As a writer I sometimes struggle with the idea that words aren’t as important as we think they are. As a linguist, I’m fascinated by this reality of communication. Depending on which studies you believe, anywhere between 80% and 90% of interpersonal communication has nothing to do with the words. Linguists call this meta-linguistics – the parts of communication that aren’t words. Meta-linguistics is broken into two categories – the things that are directly related to the language and the things that are communication unto themselves (eg. Body language).
Starting with the second category – you know that you can tell what someone is thinking without them saying a word. You see it all the time. A friend comes in, throws her purse on the table, drops into the chair and sighs. You know that something bothering her and she hasn’t even said one word yet. A teenager thrusts her hip out to the while rolling her eyes. Four year old thrusts his lower lip out as far as it will go and stomps off to do what you’ve told him to do. The man across the bar makes eye contact and lifts his chin and eyebrows at the same time. The woman he’s looking at flips her hair and looks away. In all of these cases communication is happening and not one word was spoken (I’m aware of irony of writing about this).
Of course these wordless conversations are not always as clear as we would like them to be. Misunderstandings abound when you rely on these kinds of things for communication – which can be fun to write about. When a teenager rolls his eyes is he telling you that you are being stupid? Or maybe it’s that you’ve already told him this six times today, or maybe he’s just bored. He probably isn’t trying to tell you that he doesn’t respect you at all, but I don’t know many parents who wouldn’t get that message from the eye roll. What about the co-worker who never manages to meet your eyes. Is he shy, scared of you, or secretly plotting your demise? Is he showing respect or disrespect?
This part of the meta-linguistics also includes facial expressions. You know when your friend doesn’t like the dinner you cooked from that fun looking recipe. He can’t keep it off his face, no matter what he might say about it. Facial expressions can also enhance or negate the meaning of the words you say. Imagine saying “I have a headache” with a smile on your face. That’s how your facial expression can negate your words. On the other hand saying “I have a headache” while scrunching your eyes adds information about how much your head hurts. People react to that. An experiment to try (if you are secure in your relationship) tell your sweetie “I love you” while blandly looking at your fingernails. See what happens, and be prepared to make up for that.
The other section of meta-linguistics is all about how you say the words. This part is a little harder to discuss just because it is so closely related to the words. Sometimes this is referred to as prosody – the tone, pace, and pitch of the speech. Prosody is usually how you tell the difference between straight and sarcastic speech. Try it for yourself – say “I love that” in two ways and see how it comes out. Record yourself if you can’t hear it while just sitting there in front of your computer.

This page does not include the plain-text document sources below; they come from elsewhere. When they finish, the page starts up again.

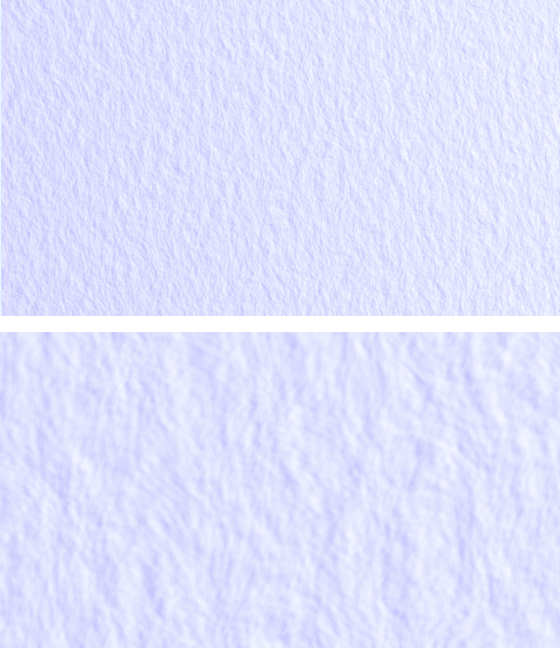
Top: the whole. Bottom: its middle third, enlarged.
Reproduce this texture procedurally as a WebGL 1 fragment shader.

```glsl
precision highp float;

uniform vec2 u_resolution;

#define GRAIN_SCALE vec2(27.0, 16.0)
#define GRAIN_TILT 0.20
#define WARP 0.5
#define LIGHT_STEP vec2(0.09, 0.008)
#define RELIEF 0.108
#define SHADOW_SKEW 0.022
#define OCTAVE_GAIN 0.66
#define EDGE_WIDTH 0.0022
#define SHADOW_COLOR vec3(0.81, 0.81, 0.992)
#define LIGHT_COLOR vec3(0.92, 0.93, 1.0)
#define EDGE_COLOR vec3(0.90, 0.97, 1.0)

// Unit gradient vector for a lattice point
vec2 latticeGradient(vec2 cell) {
  vec3 q = fract(cell.xyx * vec3(0.1031, 0.1030, 0.0973));
  q += dot(q, q.yzx + 33.33);
  float angle = 6.2832 * fract((q.x + q.y) * q.z);
  return vec2(cos(angle), sin(angle));
}

float gradientNoise(vec2 p) {
  vec2 i = floor(p);
  vec2 f = p - i;
  vec2 w = f * f * f * (f * (f * 6.0 - 15.0) + 10.0);
  vec2 e = vec2(1.0, 0.0);
  float a = dot(latticeGradient(i), f);
  float b = dot(latticeGradient(i + e.xy), f - e.xy);
  float c = dot(latticeGradient(i + e.yx), f - e.yx);
  float d = dot(latticeGradient(i + e.xx), f - e.xx);
  return mix(mix(a, b, w.x), mix(c, d, w.x), w.y);
}

// Paper height: octaves of noise, turned back and forth about the grain
float paperHeight(vec2 p) {
  float height = 0.0;
  float amplitude = 1.0;
  float turn = 0.35;
  for (int octave = 0; octave < 4; octave++) {
    height += amplitude * gradientNoise(p);
    float c = cos(turn);
    float s = sin(turn);
    p = mat2(c, s, -s, c) * p * 2.03 + vec2(17.3, 9.1);
    amplitude *= OCTAVE_GAIN;
    turn = -turn;
  }
  return height;
}

void main() {
  vec2 uv = gl_FragCoord.xy / u_resolution;
  vec2 p = gl_FragCoord.xy / u_resolution.y;

  // Stretch the grain along a tilted axis
  float c = cos(GRAIN_TILT);
  float s = sin(GRAIN_TILT);
  vec2 grain = vec2(c * p.x + s * p.y, c * p.y - s * p.x) * GRAIN_SCALE + 40.0;
  grain += WARP * vec2(gradientNoise(grain * 0.4), gradientNoise(grain * 0.4 + 71.0));

  // Side light on the surface slope
  float slope = paperHeight(grain + LIGHT_STEP) - paperHeight(grain - LIGHT_STEP);
  float relief = RELIEF * slope - SHADOW_SKEW * slope * slope;

  // Broad falloff of light towards the left
  float ambient = 0.855 + 0.045 * uv.x + 0.008 * (uv.y - 0.5);
  float tone = clamp(ambient + relief, 0.76, 0.955);
  vec3 color = mix(SHADOW_COLOR, LIGHT_COLOR, (tone - 0.81) / 0.11);

  // Pale cut edge at the left
  float edge = 1.0 - smoothstep(0.4 * EDGE_WIDTH, 1.4 * EDGE_WIDTH, uv.x);
  color = mix(color, EDGE_COLOR, edge);

  gl_FragColor = vec4(min(color, 1.0), 1.0);
}
```
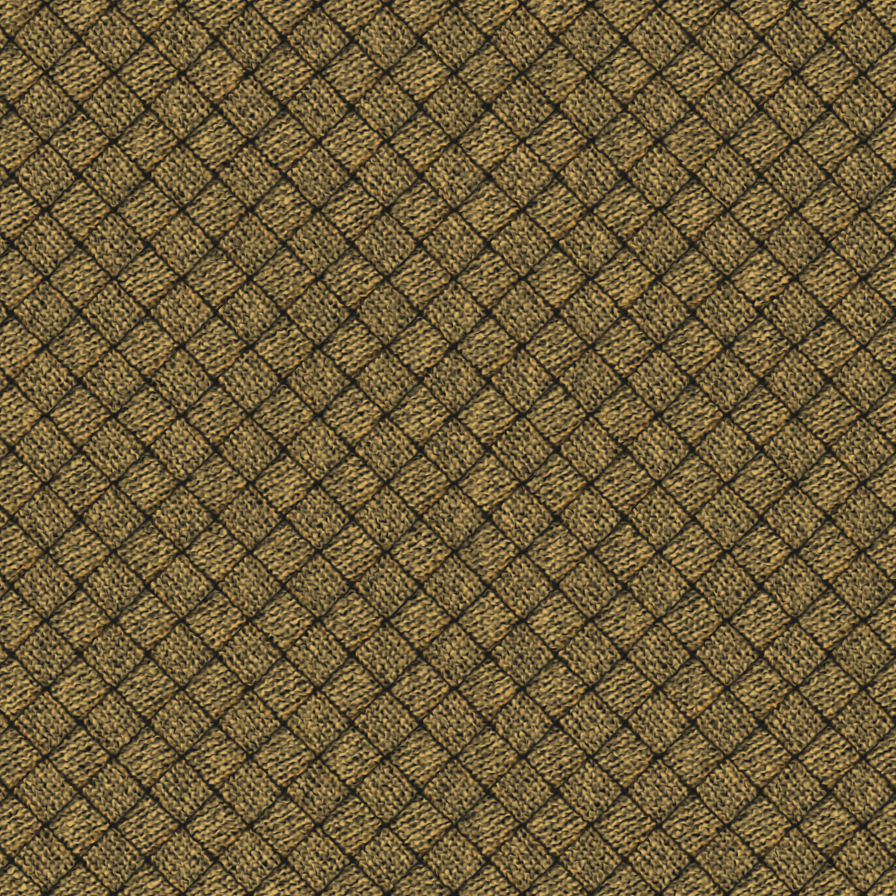
A Shadertoy shader for this texture:

```glsl
// Diagonal plain weave of knitted straw-coloured bands with thin dark gaps.
#define REPEATS vec2(13.15, 13.1)   // weave repeats across and down
#define ANCHOR vec2(0.431, 0.5365)  // a crossing point, in canvas units
#define ROWS 7.0                    // knitted rows across a band
#define STITCHES 8.0                // stitches along one visible patch
#define GAP 0.055                   // softness of the dark gap
#define WEAR 0.04                   // tone change between patches
#define FIBRE 0.75                  // strength of the fine fibres
#define SHADOW vec3(0.075, 0.085, 0.088)
#define STRAW vec3(0.73, 0.61, 0.36)
#define GOLD vec3(0.68, 0.46, 0.18)
#define SAMPLES 3                   // smoothing samples per axis

const float TAU = 6.2831853;

float hash(vec2 p) {
    vec3 q = fract(vec3(p.xyx) * 0.1031);
    q += dot(q, q.yzx + 33.33);
    return fract((q.x + q.y) * q.z);
}

float noise(vec2 p) {
    vec2 i = floor(p), f = fract(p);
    f = f * f * (3.0 - 2.0 * f);
    return mix(mix(hash(i), hash(i + vec2(1, 0)), f.x),
               mix(hash(i + vec2(0, 1)), hash(i + vec2(1, 1)), f.x), f.y);
}

float roundedBox(vec2 p, vec2 halfSize, float radius) {
    vec2 q = abs(p) - halfSize + radius;
    return length(max(q, 0.0)) + min(max(q.x, q.y), 0.0) - radius;
}

// Height of V-shaped stitches; u runs along the rows, v counts rows.
float knit(float u, float v, float rowDepth) {
    float ridge = 0.5 + 0.5 * cos(TAU * v);
    float chevron = 0.9 * abs(fract(v) - 0.5);
    float shift = 0.5 * hash(vec2(floor(v + 0.5) + 50.0, 7.0));
    float stitch = 0.5 + 0.5 * cos(TAU * (u * STITCHES + chevron + shift));
    return rowDepth * ridge + (0.9 - rowDepth) * stitch;
}

vec3 weave(vec2 uv) {
    // Diagonal axes: x runs up-right, y runs down-right.
    vec2 grid = (uv - ANCHOR) * REPEATS;
    vec2 diagonal = vec2(grid.x + grid.y, grid.x - grid.y);
    vec2 cell = floor(diagonal);
    vec2 local = diagonal - cell - 0.5;
    bool rising = mod(cell.x + cell.y, 2.0) < 0.5;
    float seed = hash(cell + 71.0);

    // Yarn wobble.
    vec2 yarnPos = diagonal + 200.0;
    vec2 wobble = vec2(noise(yarnPos * 11.0), noise(yarnPos * 11.0 + 37.0)) - 0.5;
    vec2 p = local + 0.06 * wobble;

    // Rising bands have slanted rows; falling bands follow their length.
    float along = rising ? p.x : p.y;
    float across = rising ? p.y - 0.28 * p.x : p.x + 0.08 * p.y;
    vec2 fibrePos = vec2(along * 15.0, across * 23.0) + 40.0 + 90.0 * seed;
    float height = 0.17 + knit(along, across * ROWS, rising ? 0.58 : 0.48);
    height += FIBRE * (noise(fibrePos) - 0.5);
    height *= (rising ? 1.03 : 0.96) + WEAR * (seed - 0.5);

    // Rounded patch with bulging sides; falling bands are a little larger.
    float bulge = 0.03 * cos(along * 3.0);
    vec2 size = rising ? vec2(0.48, 0.46 + bulge) : vec2(0.475 + bulge, 0.51);
    float edge = roundedBox(p, size, 0.09);
    float cover = smoothstep(0.025, -GAP, edge);

    // Shade where a rising band comes out from under a falling one.
    float slope = rising ? smoothstep(-0.5, -0.30, p.y)
                         : smoothstep(0.54, 0.36, p.y);
    height *= mix(0.12, 1.0, cover) * mix(0.70, 1.0, slope);

    // Warm rim where a band curves down.
    float rim = rising ? smoothstep(0.25, 0.48, p.y)
                       : smoothstep(0.30, 0.48, abs(p.x)) * 0.6;
    vec3 yarn = mix(STRAW, GOLD, 0.5 * rim + 0.12 * noise(yarnPos * 5.0));
    return mix(SHADOW, yarn, clamp(height, 0.0, 1.2));
}

void mainImage(out vec4 fragColor, in vec2 fragCoord) {
    vec3 color = vec3(0.0);
    for (int j = 0; j < SAMPLES; j++)
        for (int i = 0; i < SAMPLES; i++) {
            vec2 offset = (vec2(i, j) + 0.5) / float(SAMPLES) - 0.5;
            color += weave((fragCoord + offset) / iResolution.xy);
        }
    fragColor = vec4(color / float(SAMPLES * SAMPLES), 1.0);
}
```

The difference is quite striking when other people say it.
For real life application, have you ever said or been told “It’s not what you said that pissed me off, it’s how you said it.”? There are hazards of asking people to do the dishes if you are annoyed when you ask them. My Sweetie does this one all the time. There is just something about his tone of voice that tells me that he’s annoyed. I react immediately by getting annoyed myself and tell myself that it’s because he sounds like he’s said a million times but this is the first I’ve heard of it. To be fair I do the same thing about putting the towels back in the bathroom, usually with the same effect in him.

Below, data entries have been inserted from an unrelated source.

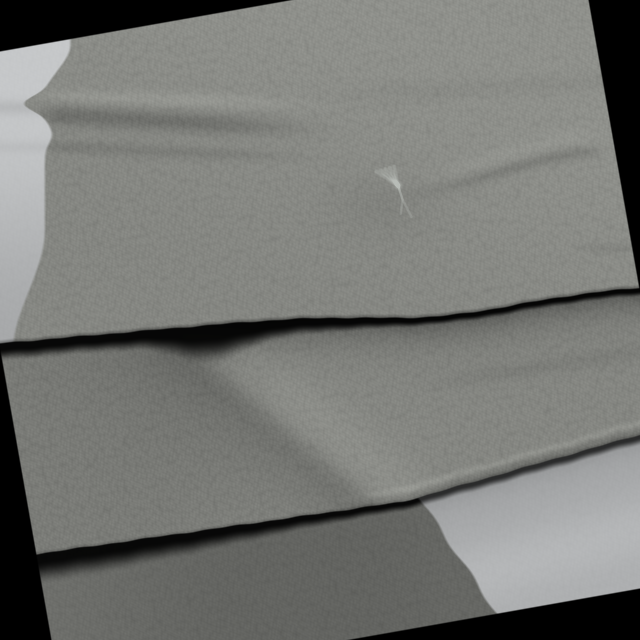
Give the GLSL for this texture, as a Shadertoy shader.

```glsl
const float TILT = 0.1745;
const float THREADS = 165.0;
const float GRAIN = 0.075;
const float EDGE_SOFT = 0.0016;
const vec3 GREY_TINT = vec3(1.0, 1.01, 0.975);
const vec3 WHITE_TINT = vec3(0.99, 1.0, 1.008);
const float UPPER_GREY = 0.545;
const float MIDDLE_GREY = 0.515;
const float LOWER_GREY = 0.405;

float bell(float x, float width) {
    return exp(-x * x / (width * width));
}

float fall(float a, float b, float x) {
    return 1.0 - smoothstep(a, b, x);
}

vec2 hash2(vec2 p) {
    vec2 k = vec2(dot(p, vec2(127.1, 311.7)), dot(p, vec2(269.5, 183.3)));
    return fract(sin(k) * 43758.5);
}

// Distance to the nearest scattered cell point
float cellular(vec2 p) {
    vec2 cell = floor(p), f = fract(p);
    float nearest = 2.0;
    for (int j = -1; j <= 1; j++)
    for (int i = -1; i <= 1; i++) {
        vec2 o = vec2(i, j);
        nearest = min(nearest, length(o + hash2(cell + o) - f));
    }
    return nearest;
}

float segment(vec2 p, vec2 a, vec2 b) {
    vec2 ab = b - a;
    return length(p - a - ab * clamp(dot(p - a, ab) / dot(ab, ab), 0.0, 1.0));
}

// Heights of the two folded hems
float upperHem(float x) {
    return 0.4635 + 0.0875 * x - 0.0175 * bell(x - 0.69, 0.16);
}

float lowerHem(float x) {
    return 0.126 + 0.143 * x + 0.14 * max(x - 0.63, 0.0);
}

// Woven threads with irregular lumps
float weave(vec2 q) {
    vec2 w = q + 0.002 * sin(q.yx * 31.0 + 2.0 * sin(q * 17.0));
    float twill = sin(6.283 * THREADS * (w.x + 0.45 * w.y));
    float weft = sin(6.283 * THREADS * 0.8 * (w.y - 0.2 * w.x));
    float lumps = cellular(q * THREADS * vec2(1.0, 0.75)) - 0.5;
    float broad = cellular(q * THREADS * vec2(0.22, 0.35)) - 0.5;
    return 0.14 * twill * weft - 0.65 * lumps - 0.15 * broad;
}

float upperShade(vec2 p) {
    float x = p.x, y = p.y;
    float s = UPPER_GREY + 0.02 * sin(5.0 * y + 2.0 * x + 1.5) - 0.01;
    float left = smoothstep(0.04, 0.1, x) * fall(0.3, 0.56, x);
    s -= 0.10 * left * bell(y - 0.825 + 0.055 * x, 0.016);
    s += 0.045 * left * bell(y - 0.852 + 0.03 * x, 0.012);
    s -= 0.05 * left * bell(y - 0.775 + 0.045 * x, 0.010);
    float right = smoothstep(0.58, 0.8, x) * fall(0.9, 0.96, x);
    float crease = y - 0.694 - 0.07 * smoothstep(0.6, 0.95, x);
    s -= 0.065 * right * bell(crease, 0.010);
    s += 0.02 * right * bell(crease - 0.025, 0.015);
    s -= 0.03 * smoothstep(0.88, 0.94, x) * bell(y - 0.612, 0.008);
    s -= 0.02 * smoothstep(0.4, 0.7, x) * bell(y - 0.85 - 0.05 * (x - 0.5), 0.015);
    return s - 0.03 * bell(length((p - vec2(0.6, 0.68)) * vec2(0.6, 1.0)), 0.05);
}

float middleShade(vec2 p, float depth, float lift) {
    float across = dot(p - vec2(0.325, 0.427), vec2(0.64, 0.77));
    float s = MIDDLE_GREY - 0.04 * fall(0.2, 0.5, p.x);
    s -= 0.10 * fall(-0.03, 0.025, across) * exp(min(across, 0.0) / 0.08);
    s += 0.03 * bell(across - 0.05, 0.04);
    s -= 0.25 * exp(-depth / 0.026) * smoothstep(0.2, 0.4, p.x);
    s -= 0.03 * smoothstep(0.6, 0.8, p.x) * bell(p.y - 0.30 - 0.15 * p.x, 0.013);
    // Rolled lip along the hem
    float lip = smoothstep(0.5, 0.66, p.x);
    s += 0.045 * lip * bell(lift - 0.019, 0.005) - 0.07 * lip * fall(0.004, 0.016, lift);
    s -= 0.08 * fall(0.0, 0.006, lift);
    float core = mix(0.019, 0.009, smoothstep(0.4, 0.7, p.x)) + 0.022 * bell(p.x - 0.33, 0.07);
    return s * (1.0 - 0.94 * fall(core * 0.5, core * 1.6, depth));
}

// Frayed knot: a fan of fibres and two loose ends
float frayedKnot(vec2 p) {
    vec2 knot = vec2(0.622, 0.710);
    float ink = 0.0;
    for (int i = 0; i < 5; i++) {
        float t = float(i) / 4.0;
        vec2 tip = knot + vec2(-0.034 + 0.028 * t, 0.022 + 0.008 * t);
        ink += 0.36 * fall(0.001, 0.0045, segment(p, knot, tip));
    }
    for (int i = 0; i < 2; i++) {
        vec2 tip = knot + vec2(0.004 + 0.017 * float(i), -0.044 - 0.005 * float(i));
        vec2 bend = knot + vec2(0.007, -0.022);
        float d = min(segment(p, knot, bend), segment(p, bend, tip));
        ink += 0.3 * fall(0.0006, 0.003, d);
    }
    return min(ink + 0.6 * bell(length(p - knot), 0.006), 1.0);
}

void mainImage(out vec4 fragColor, in vec2 fragCoord) {
    vec2 p = fragCoord / iResolution.xy;
    float px = 1.0 / iResolution.y, soft = max(px, EDGE_SOFT);
    float c = cos(TILT), s = sin(TILT);
    vec2 q = mat2(c, -s, s, c) * (p - 0.5);
    float grain = weave(q);
    float ripple = 0.001 * sin(p.x * 90.0) * sin(p.x * 37.0);
    float overUpper = p.y - upperHem(p.x) - ripple;
    float overLower = p.y - lowerHem(p.x) - ripple;

    // Bottom layer with its white patch
    float patchX = 0.67 + 0.67 * (0.2 - p.y) + 0.003 * sin(p.y * 75.0);
    float whiteLow = smoothstep(-0.003, 0.003, p.x - patchX);
    float lowWhite = 0.70 - 0.17 * exp(overLower / 0.035) + 0.015 * sin(p.y * 42.0 - p.x * 12.0);
    float lowGrey = LOWER_GREY + 0.02 * sin(p.x * 9.0 + 1.2) - 0.03 * smoothstep(0.4, 0.65, p.x);
    vec3 color = mix((lowGrey + GRAIN * 0.7 * grain) * GREY_TINT,
                     (lowWhite + GRAIN * 0.3 * grain) * WHITE_TINT, whiteLow);
    float hemCore = mix(0.030, 0.010, smoothstep(0.05, 0.65, p.x));
    color *= 1.0 - mix(0.93, 0.7, whiteLow) * fall(hemCore * 0.4, hemCore * 1.7, -overLower);

    // Middle fold
    float mid = middleShade(p, max(-overUpper, 0.0), max(overLower, 0.0));
    mid += GRAIN * grain * smoothstep(0.05, 0.4, mid);
    color = mix(color, mid * GREY_TINT, smoothstep(-soft, soft, overLower));

    // Upper sheet, white strip and knot
    float stripX = 0.07 - 0.05 * fall(0.45, 0.64, p.y) + 0.04 * smoothstep(0.85, 0.93, p.y)
        - 0.032 * bell(p.y - 0.838, 0.016) + 0.011 * bell(p.y - 0.79, 0.02);
    float strip = fall(-0.003, 0.003, p.x - stripX);
    float stripShade = 0.66 + 0.12 * smoothstep(0.46, 0.85, p.y)
        - 0.06 * bell(p.y - 0.832, 0.012) - 0.03 * bell(p.y - 0.77, 0.01);
    vec3 sheet = mix((upperShade(p) + GRAIN * grain) * GREY_TINT,
                     (stripShade + GRAIN * 0.25 * grain) * WHITE_TINT, strip);
    sheet = mix(sheet, vec3(0.77, 0.79, 0.77), 0.8 * frayedKnot(p));
    sheet *= 1.0 - 0.3 * fall(0.0, 0.007, overUpper);
    color = mix(color, sheet, smoothstep(-soft, soft, overUpper));

    // Tilted square cut-out on black
    float border = max(abs(q.x), abs(q.y)) - 0.5;
    fragColor = vec4(clamp(color, 0.0, 1.0) * fall(-px, px, border), 1.0);
}
```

In writing fiction the prosody is the hardest part of speech to mimic. You can put in some dialog tags to show things like yelling or whispering, but it is generally considered weak to use things like “she said sarcastically”. You get a little more leeway if you say “her words dripped with sarcasm.” You are better off showing the attitudes of your speakers through their body language, and the reactions of the other characters, and trust your readers to add the right prosody on their own.

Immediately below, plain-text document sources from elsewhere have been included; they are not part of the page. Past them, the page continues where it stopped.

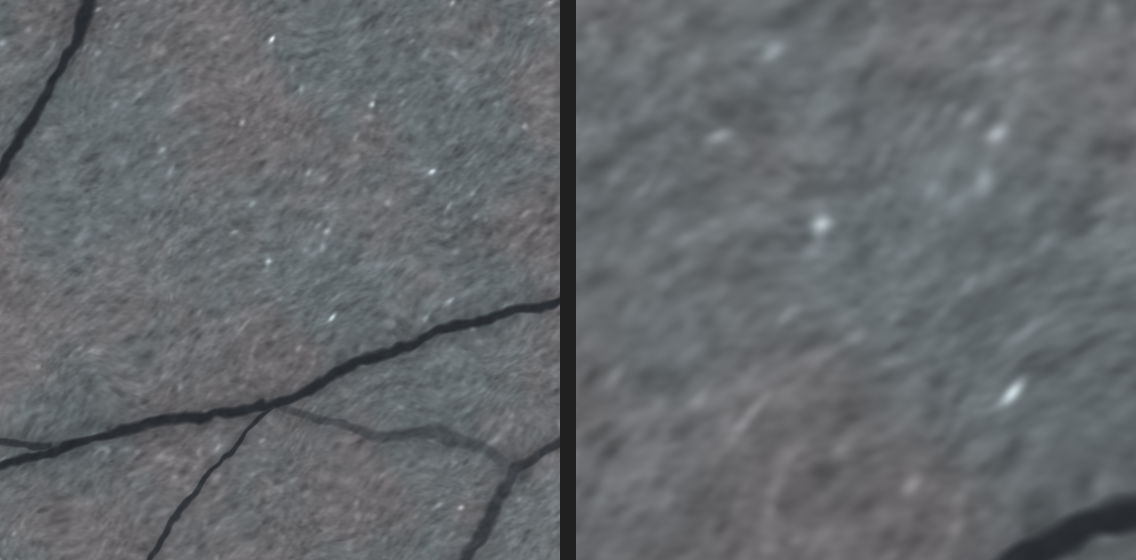
Left: the whole. Right: its middle third, enlarged.
Write a Shadertoy shader that draws this texture.

```glsl
// Weathered grey stone slab split by a few dark, branching cracks.
// The grain is layered cellular noise: soft stretched blobs of random tone.
// Each crack is a bent segment whose edge is roughened by the same noise.

#define COOL_STONE   vec3(0.391, 0.421, 0.432)
#define WARM_STONE   vec3(0.426, 0.417, 0.428)
#define CRACK_COLOR  vec3(0.165, 0.178, 0.195)
#define GRAIN_ANGLE  0.42
#define GRAIN_DEPTH  0.15
#define SPECK_GLOW   0.17
#define MOTTLE_DEPTH 0.09
#define EDGE_ROUGH   0.0035
#define SHADOW       0.30

vec3 hash3(vec2 cell) {
    vec3 h = fract(cell.xyx * vec3(0.1031, 0.1030, 0.0973));
    h += dot(h, h.yxz + 33.33);
    return fract((h.xxy + h.yzz) * h.zyx);
}

// Sum of soft blobs, one per cell, each lighter or darker; roughly -1 to 1
float blobs(vec2 p) {
    vec2 cell = floor(p);
    float sum = 0.0;
    for (int y = -1; y <= 1; y++) {
        for (int x = -1; x <= 1; x++) {
            vec2 c = cell + vec2(x, y);
            vec3 h = hash3(c + 71.0);
            vec2 d = p - c - h.xy;
            float fall = max(0.0, 1.0 - dot(d, d));
            sum += (2.0 * h.z - 1.0) * fall * fall * fall;
        }
    }
    return sum;
}

// Coordinates along and across a direction
vec2 turn(vec2 p, float angle) {
    vec2 dir = vec2(cos(angle), sin(angle));
    return vec2(dot(p, dir), dot(p, vec2(-dir.y, dir.x)));
}

// Darkness of a crack from a to b, bowed to its left by bend
float crack(vec2 p, vec2 a, vec2 b, float bend, float halfWidth) {
    float len = length(b - a);
    vec2 dir = (b - a) / len;
    float along = dot(p - a, dir);
    float across = dot(p - a, vec2(-dir.y, dir.x));
    float t = clamp(along / len, 0.0, 1.0);
    float d = length(vec2(along - t * len, across - bend * 4.0 * t * (1.0 - t)));
    float core = 1.0 - smoothstep(0.3 * halfWidth, 1.25 * halfWidth, d);
    float shade = SHADOW * exp(-d * d / (4.5 * halfWidth * halfWidth));
    return max(core, shade);
}

float cracks(vec2 p) {
    // Uneven path, ragged edge
    p += 0.007 * vec2(blobs(p * 13.0), blobs(p * 13.0 + 40.0));
    p += EDGE_ROUGH * vec2(blobs(p * 55.0 + 9.0), blobs(p * 55.0 + 80.0));
    float swell = 1.0 + 0.35 * blobs(p * 10.0 + 20.0);

    // Upper left corner
    float k = crack(p, vec2(0.175, 1.02), vec2(-0.02, 0.66), 0.008, 0.0145 * swell);

    // Long crack across the slab and its left fork
    vec2 fork = vec2(0.495, 0.275);
    k = max(k, crack(p, vec2(-0.02, 0.16), fork, 0.016, 0.0115 * swell));
    k = max(k, crack(p, fork, vec2(1.02, 0.47), 0.024, 0.0115 * swell));
    k = max(k, 0.8 * crack(p, vec2(-0.02, 0.212), vec2(0.09, 0.208), 0.0, 0.008 * swell));

    // Thin branch running down
    k = max(k, 0.92 * crack(p, fork, vec2(0.26, -0.02), -0.02, 0.0075 * swell));

    // Faint branch joining the lower right crack
    vec2 bow = vec2(0.79, 0.228);
    vec2 corner = vec2(0.92, 0.168);
    k = max(k, 0.5 * crack(p, fork, bow, -0.018, 0.011 * swell));
    k = max(k, 0.45 * crack(p, bow, corner, 0.0, 0.017 * swell));
    k = max(k, 0.8 * crack(p, vec2(1.02, 0.218), corner, 0.0, 0.015 * swell));
    k = max(k, 0.75 * crack(p, corner, vec2(0.82, -0.02), 0.0, 0.013 * swell));
    vec2 hollow = (p - corner) / vec2(0.045, 0.032);
    return max(k, 0.55 * exp(-dot(hollow, hollow)));
}

void mainImage(out vec4 fragColor, in vec2 fragCoord) {
    vec2 p = fragCoord / iResolution.y;

    // Gently warped grain, rising to the right
    vec2 w = p + 0.016 * vec2(blobs(p * 9.0 + 5.0), blobs(p * 9.0 + 60.0));
    float grain = 0.42 * blobs(turn(w, GRAIN_ANGLE) * vec2(36.0, 80.0));
    grain += 0.38 * blobs(turn(w, GRAIN_ANGLE + 0.35) * vec2(62.0, 125.0) + 30.0);
    grain += 0.22 * blobs(turn(w, GRAIN_ANGLE - 0.25) * vec2(110.0, 180.0) + 50.0);

    // Broad patches and sparse pale specks
    float mottle = 0.5 * blobs(p * 5.0 + 12.0)
                 + 0.4 * blobs(turn(p, GRAIN_ANGLE) * vec2(11.0, 22.0) + 90.0);
    float speck = max(0.0, blobs(turn(w, 0.8) * vec2(48.0, 75.0) + 17.0));
    float light = 1.0 + GRAIN_DEPTH * 1.9 * grain + MOTTLE_DEPTH * mottle
                + SPECK_GLOW * speck * speck * speck;

    // Stone tint shifts between cool and warm grey
    float warmth = smoothstep(-0.6, 0.6, blobs(p * 6.0 + 33.0) + 0.3 * blobs(p * 19.0));
    vec3 stone = mix(COOL_STONE, WARM_STONE, warmth) * light;

    vec3 color = mix(stone, CRACK_COLOR * (1.0 + 0.2 * grain), cracks(p));
    fragColor = vec4(color, 1.0);
}
```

Just like body language and facial expression, prosody can either support or negate the meanings of the words you say. If you talk about being excited with a slow pace and a low tone, people won’t believe that you are really excited. The same is true if you shout rapidly about how bored you are. Switch the prosody on these examples and you will be supporting your message.
Now I challenge you to observe all these things in your daily life. You can’t not use body language, facial expression or prosody – they are all intrinsic to communication. What you can do is deliberately alter any one of these and see what happens. Go play, then come back and tell me what happened.